Another controversy that Hess wades into concerns the practice of concentrating artillery into mass groups or dispersing it out among infantry units, and whether it would be ultimately under the orders of infantry or artillery officers. While many infantry officers were not familiar with how to effectively use the artillery assigned to them, those who did had good success. However, many artillerists lobbied for more control over their guns, not so much for massing fire, but for maintaining and administering their guns.
In the two chapters explaining the experience of “Soldering with the Big Guns,” and the importance of “Artillery Horses,” Hess mines a wealth of soldier primary accounts. His section on battle losses is difficult reading due to the horrific nature of casualties that gun detachments often endured. Horses served as the engines of artillery. As the horses went, so went the artillery. Being large targets that stood quite near during combat, ready to pull or move an artillery piece, horses often fell victim to counter battery fire and enemy infantry who targeted them. In addition, high equine death rates resulted from disease and exhaustion.
Was artillery more effective as a defensive weapon? How did artillery fare versus infantry? When the nature of combat evolved toward using field fortifications more often, how did artillery adapt? How did technological advances change artillery’s effectiveness following the Civil War? These are all important questions that Hess examines as well. In addition, covering so much ground demands a time of reflection and summary, which Hess capably offers in his conclusion.
Civil War Field Artillery: Promise and Performance on the Battlefield is a book that the Civil War community has needed for a long time. This study gives enthusiasts who are unfamiliar with the hardware and operation of artillery an excellent foundation to build upon, while it also provides the advanced students of artillery with compelling new evidence-based arguments to consider and discuss. Like Hess’ previous book on the rifle musket, this scholarship on field artillery is a must read for anyone desiring to better understand the Civil War battlefield.
6 Responses to Book Review: Civil War Field Artillery: Promise and Performance on the Battlefield
If you have an interest in Civil War Field Artillery, I highly recommend this book.
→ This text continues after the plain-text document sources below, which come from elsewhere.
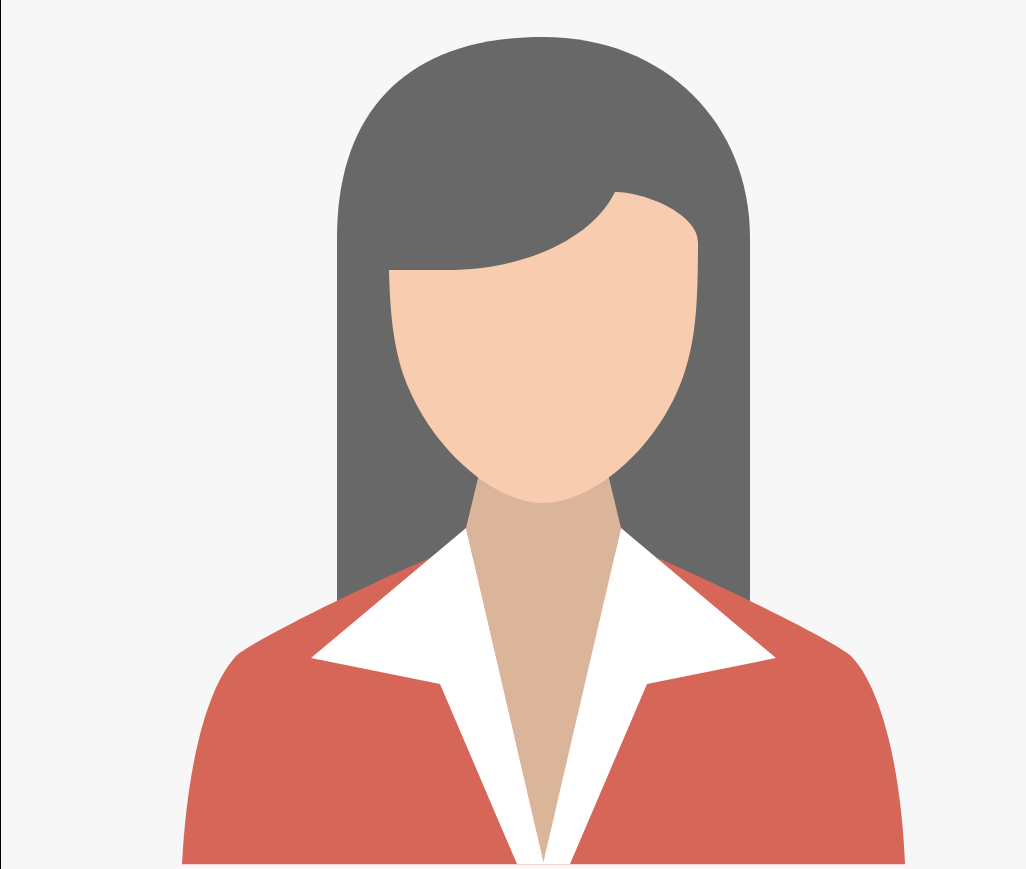
<!DOCTYPE html>
<html lang="en">
<head>
<meta charset="utf-8">
<title>Avatar of a woman in a red jacket</title>
<style>
:root {
  --background: #f7f7f7;
  --edge: #000;
  --hair: #686868;
  --skin: #f8ccaf;
  --neck: #dbb59a;
  --jacket: #d66658;
  --shirt: #fff;
  --hem: #f3d6d2;
}
html, body { margin: 0; width: 1026px; height: 869px; overflow: hidden; background: var(--background); }
svg { display: block; }
.edge { fill: var(--edge); }
.hair { fill: var(--hair); }
.face { fill: var(--skin); }
.neck { fill: var(--neck); }
.jacket { fill: var(--jacket); }
.shirt { fill: var(--shirt); }
.hem { fill: var(--hem); }
</style>
</head>
<body>
<svg width="1026" height="869" viewBox="0 0 1026 869" role="img" aria-label="Flat avatar of a woman with long grey hair, a red jacket and a white collar">
  <rect class="edge" width="1" height="869"/>
  <path class="hair" d="M337 620V238C337 112 406 37 543 37C666 37 750 124 750 238V620Z"/>
  <path class="jacket" d="M182 864C187 770 205 690 236 656C254 640 362 587 430 558H658C726 588 832 640 851 656C882 688 901 770 905 864Z"/>
  <polygon class="hair" points="428,560 466,528 480,470 608,470 621,528 660,560"/>
  <polygon class="neck" points="480,470 607,470 621,528 544,864 466,528"/>
  <g class="shirt">
    <polygon points="466,528 311,658 440,684 517,864 544,864"/>
    <polygon points="621,528 776,658 647,684 570,864 543,864"/>
  </g>
  <path class="face" d="M389 270H448C520 270 591 241 615 192C645 192 698 214 698 242C698 302 696 338 684 374C660 446 594 503 543 503C493 503 428 446 403 374C393 342 390 312 389 270Z"/>
  <rect class="hem" x="182" y="864" width="723" height="1"/>
</svg>
</body>
</html>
“This study gives enthusiasts who are unfamiliar with the hardware and operation of artillery an excellent foundation to build upon, while it also provides the advanced students of artillery with compelling new evidence-based arguments to consider and discuss.”
I concur with this assessment. There are a number of minor annoying and “unforced errors” that IMHO could have been avoided if the author had vetted the manuscript with folks who are knowledgeable in this specialized area. He may have done so but that is not apparent from the acknowledgements. That said, none of the errors are “deal breakers”, in isolation or cumulatively. The review correctly describes the “new” arguments as legitimate subjects to “consider and discuss”, rather than simply accepting their conclusions.
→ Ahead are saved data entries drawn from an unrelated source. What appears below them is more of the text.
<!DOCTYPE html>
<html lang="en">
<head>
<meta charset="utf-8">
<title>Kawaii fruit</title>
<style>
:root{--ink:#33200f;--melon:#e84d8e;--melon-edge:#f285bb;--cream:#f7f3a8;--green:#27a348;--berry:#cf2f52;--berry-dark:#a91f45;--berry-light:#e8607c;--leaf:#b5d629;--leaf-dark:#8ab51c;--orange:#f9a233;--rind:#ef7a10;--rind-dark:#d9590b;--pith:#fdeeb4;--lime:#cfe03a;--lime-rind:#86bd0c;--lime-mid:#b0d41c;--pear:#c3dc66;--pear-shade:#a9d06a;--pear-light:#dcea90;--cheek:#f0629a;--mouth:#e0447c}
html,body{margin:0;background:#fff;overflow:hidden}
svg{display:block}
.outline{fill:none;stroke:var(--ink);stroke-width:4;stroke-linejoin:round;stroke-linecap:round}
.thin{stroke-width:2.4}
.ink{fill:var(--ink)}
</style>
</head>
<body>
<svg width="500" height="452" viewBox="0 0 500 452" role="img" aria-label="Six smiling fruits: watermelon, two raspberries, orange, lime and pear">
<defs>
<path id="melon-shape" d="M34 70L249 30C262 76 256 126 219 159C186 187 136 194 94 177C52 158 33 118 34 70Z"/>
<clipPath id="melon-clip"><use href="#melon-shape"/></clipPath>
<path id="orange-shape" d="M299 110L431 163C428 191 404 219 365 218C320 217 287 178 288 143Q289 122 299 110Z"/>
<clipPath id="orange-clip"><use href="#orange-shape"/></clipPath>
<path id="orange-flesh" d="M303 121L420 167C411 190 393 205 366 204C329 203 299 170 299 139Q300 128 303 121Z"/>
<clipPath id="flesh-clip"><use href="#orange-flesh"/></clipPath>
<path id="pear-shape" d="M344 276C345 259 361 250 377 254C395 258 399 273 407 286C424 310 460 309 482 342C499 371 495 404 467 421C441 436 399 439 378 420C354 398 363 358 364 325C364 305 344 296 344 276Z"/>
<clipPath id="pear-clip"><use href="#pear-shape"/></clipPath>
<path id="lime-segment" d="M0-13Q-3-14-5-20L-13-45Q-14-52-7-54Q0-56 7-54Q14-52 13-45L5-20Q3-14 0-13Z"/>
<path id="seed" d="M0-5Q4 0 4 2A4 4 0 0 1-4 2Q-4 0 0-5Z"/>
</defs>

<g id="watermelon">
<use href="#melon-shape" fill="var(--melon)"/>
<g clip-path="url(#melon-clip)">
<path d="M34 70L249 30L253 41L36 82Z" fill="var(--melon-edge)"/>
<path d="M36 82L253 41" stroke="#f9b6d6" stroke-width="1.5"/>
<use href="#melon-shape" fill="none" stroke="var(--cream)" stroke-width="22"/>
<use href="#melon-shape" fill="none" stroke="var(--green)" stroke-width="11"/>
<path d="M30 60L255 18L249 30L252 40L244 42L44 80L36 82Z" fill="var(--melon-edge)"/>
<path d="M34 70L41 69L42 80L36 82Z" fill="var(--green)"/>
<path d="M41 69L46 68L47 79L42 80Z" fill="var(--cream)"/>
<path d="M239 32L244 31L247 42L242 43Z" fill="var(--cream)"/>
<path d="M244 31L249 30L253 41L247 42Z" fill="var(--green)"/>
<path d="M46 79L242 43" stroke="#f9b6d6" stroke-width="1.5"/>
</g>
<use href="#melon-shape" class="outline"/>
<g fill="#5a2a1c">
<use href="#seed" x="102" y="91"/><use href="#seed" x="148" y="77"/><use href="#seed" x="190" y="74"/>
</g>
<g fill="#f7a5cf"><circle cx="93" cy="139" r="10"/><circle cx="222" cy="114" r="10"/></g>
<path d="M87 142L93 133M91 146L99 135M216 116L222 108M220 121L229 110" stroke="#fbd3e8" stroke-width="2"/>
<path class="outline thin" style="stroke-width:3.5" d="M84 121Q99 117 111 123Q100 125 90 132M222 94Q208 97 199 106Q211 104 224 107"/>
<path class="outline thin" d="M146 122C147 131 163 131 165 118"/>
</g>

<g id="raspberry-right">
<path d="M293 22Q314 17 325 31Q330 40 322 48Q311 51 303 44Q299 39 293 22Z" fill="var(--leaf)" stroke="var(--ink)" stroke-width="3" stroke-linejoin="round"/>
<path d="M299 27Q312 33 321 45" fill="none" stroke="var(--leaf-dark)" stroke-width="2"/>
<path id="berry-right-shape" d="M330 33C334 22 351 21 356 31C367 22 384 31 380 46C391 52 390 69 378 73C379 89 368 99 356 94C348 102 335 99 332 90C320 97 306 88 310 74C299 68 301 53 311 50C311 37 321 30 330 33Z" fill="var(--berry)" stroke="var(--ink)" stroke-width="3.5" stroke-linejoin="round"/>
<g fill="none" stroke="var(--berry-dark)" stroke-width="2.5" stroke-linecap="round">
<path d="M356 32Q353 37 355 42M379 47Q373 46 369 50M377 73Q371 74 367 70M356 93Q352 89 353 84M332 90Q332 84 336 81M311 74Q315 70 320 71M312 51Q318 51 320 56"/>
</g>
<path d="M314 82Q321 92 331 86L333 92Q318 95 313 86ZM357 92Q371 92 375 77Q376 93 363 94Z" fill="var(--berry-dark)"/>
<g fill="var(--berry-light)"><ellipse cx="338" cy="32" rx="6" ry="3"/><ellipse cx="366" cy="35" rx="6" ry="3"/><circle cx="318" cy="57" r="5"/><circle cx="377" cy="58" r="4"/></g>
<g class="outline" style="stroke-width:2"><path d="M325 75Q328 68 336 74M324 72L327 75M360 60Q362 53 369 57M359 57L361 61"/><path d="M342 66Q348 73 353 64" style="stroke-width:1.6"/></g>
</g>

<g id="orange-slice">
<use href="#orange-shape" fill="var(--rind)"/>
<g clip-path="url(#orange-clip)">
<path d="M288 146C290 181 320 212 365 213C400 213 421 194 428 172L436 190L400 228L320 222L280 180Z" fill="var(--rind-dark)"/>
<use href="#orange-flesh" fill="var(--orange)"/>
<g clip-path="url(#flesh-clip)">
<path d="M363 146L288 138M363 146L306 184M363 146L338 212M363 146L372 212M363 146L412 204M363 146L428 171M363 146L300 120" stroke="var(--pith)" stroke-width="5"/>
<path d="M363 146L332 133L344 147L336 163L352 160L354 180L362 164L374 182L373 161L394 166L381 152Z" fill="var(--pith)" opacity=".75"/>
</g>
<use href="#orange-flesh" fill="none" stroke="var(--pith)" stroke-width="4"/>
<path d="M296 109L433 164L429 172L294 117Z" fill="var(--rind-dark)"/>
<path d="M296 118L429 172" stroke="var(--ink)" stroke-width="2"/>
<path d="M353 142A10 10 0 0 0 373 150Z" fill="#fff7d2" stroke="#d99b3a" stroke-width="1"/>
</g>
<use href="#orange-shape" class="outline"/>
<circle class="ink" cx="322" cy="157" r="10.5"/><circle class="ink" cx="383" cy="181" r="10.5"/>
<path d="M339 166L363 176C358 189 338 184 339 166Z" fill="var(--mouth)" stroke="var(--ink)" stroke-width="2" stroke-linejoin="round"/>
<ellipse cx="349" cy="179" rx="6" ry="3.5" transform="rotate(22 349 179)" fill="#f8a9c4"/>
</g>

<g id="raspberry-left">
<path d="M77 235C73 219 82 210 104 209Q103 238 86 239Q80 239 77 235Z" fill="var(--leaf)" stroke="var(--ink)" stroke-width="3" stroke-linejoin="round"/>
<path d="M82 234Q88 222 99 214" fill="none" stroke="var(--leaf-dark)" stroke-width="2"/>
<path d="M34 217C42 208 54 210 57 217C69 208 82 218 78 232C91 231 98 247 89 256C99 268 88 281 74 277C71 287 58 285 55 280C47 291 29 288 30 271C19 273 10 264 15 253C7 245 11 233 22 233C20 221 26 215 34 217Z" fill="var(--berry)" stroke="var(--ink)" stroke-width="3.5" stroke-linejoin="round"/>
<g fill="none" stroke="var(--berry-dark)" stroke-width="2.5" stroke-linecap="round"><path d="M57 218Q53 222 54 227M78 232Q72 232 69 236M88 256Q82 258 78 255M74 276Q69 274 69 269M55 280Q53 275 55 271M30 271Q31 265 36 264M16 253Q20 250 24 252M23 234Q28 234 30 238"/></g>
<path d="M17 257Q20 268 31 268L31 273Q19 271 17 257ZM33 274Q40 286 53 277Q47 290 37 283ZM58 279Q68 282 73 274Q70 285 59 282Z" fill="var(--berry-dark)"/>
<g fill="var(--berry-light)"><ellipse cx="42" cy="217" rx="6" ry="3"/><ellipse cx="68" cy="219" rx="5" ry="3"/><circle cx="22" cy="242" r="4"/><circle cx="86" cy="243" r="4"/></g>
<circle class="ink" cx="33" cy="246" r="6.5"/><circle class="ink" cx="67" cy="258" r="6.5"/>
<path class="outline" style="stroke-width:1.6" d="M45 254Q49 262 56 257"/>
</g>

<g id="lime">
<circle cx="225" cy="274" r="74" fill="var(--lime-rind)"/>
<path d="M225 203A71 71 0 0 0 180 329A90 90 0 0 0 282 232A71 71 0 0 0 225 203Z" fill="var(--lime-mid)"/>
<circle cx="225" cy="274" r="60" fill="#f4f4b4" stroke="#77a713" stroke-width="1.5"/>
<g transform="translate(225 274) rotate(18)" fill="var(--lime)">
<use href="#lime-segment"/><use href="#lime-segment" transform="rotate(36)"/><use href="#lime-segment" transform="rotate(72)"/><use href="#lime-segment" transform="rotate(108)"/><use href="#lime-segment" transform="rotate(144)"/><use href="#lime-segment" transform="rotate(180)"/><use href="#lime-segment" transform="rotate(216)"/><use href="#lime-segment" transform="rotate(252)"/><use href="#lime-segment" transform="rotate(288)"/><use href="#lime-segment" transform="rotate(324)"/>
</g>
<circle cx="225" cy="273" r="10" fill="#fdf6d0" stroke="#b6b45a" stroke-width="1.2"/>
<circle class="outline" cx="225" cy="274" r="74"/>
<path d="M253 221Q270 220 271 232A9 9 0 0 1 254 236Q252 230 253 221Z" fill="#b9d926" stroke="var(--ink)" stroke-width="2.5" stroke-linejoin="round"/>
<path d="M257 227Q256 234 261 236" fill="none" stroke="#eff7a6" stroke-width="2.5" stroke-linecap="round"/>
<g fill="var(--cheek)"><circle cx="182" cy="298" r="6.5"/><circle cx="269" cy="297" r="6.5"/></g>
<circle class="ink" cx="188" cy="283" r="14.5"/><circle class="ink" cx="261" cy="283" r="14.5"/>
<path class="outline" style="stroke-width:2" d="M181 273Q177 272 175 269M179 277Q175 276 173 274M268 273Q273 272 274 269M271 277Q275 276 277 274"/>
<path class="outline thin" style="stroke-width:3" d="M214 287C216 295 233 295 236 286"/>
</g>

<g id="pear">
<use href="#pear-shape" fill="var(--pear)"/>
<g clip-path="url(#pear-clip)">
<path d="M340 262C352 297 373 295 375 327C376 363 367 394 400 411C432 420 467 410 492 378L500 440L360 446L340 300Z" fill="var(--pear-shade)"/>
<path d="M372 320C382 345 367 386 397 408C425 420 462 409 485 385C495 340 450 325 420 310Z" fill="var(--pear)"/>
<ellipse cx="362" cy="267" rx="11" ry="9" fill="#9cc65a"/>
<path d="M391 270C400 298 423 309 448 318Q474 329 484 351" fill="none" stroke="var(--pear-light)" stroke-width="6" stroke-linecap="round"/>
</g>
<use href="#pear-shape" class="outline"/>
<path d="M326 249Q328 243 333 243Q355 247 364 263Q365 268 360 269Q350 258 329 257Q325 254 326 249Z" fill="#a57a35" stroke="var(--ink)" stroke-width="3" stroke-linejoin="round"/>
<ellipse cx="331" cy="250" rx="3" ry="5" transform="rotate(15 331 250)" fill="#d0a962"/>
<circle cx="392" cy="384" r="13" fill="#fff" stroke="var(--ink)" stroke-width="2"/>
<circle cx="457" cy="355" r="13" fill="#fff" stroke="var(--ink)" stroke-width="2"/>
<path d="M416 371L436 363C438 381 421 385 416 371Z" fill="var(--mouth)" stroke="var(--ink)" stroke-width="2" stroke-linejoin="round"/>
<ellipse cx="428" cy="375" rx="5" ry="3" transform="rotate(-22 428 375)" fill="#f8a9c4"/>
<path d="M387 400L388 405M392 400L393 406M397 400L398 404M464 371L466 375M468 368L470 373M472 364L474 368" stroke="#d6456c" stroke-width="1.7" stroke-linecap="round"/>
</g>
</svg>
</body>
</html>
I really enjoyed this read. It was very engaging and fascinating book!
Got a lot out of this book. Only thing is I would have liked to see a discussion of the Ordnance Corps in the field, in the depot, and lesser extent at HQ (as I think HQ issues have been studied sufficiently previously). Some things are touched on such as fuze development but could be expanded on.
Excellent review and also helpful comments above. On my never-ending and always-expanding reading list.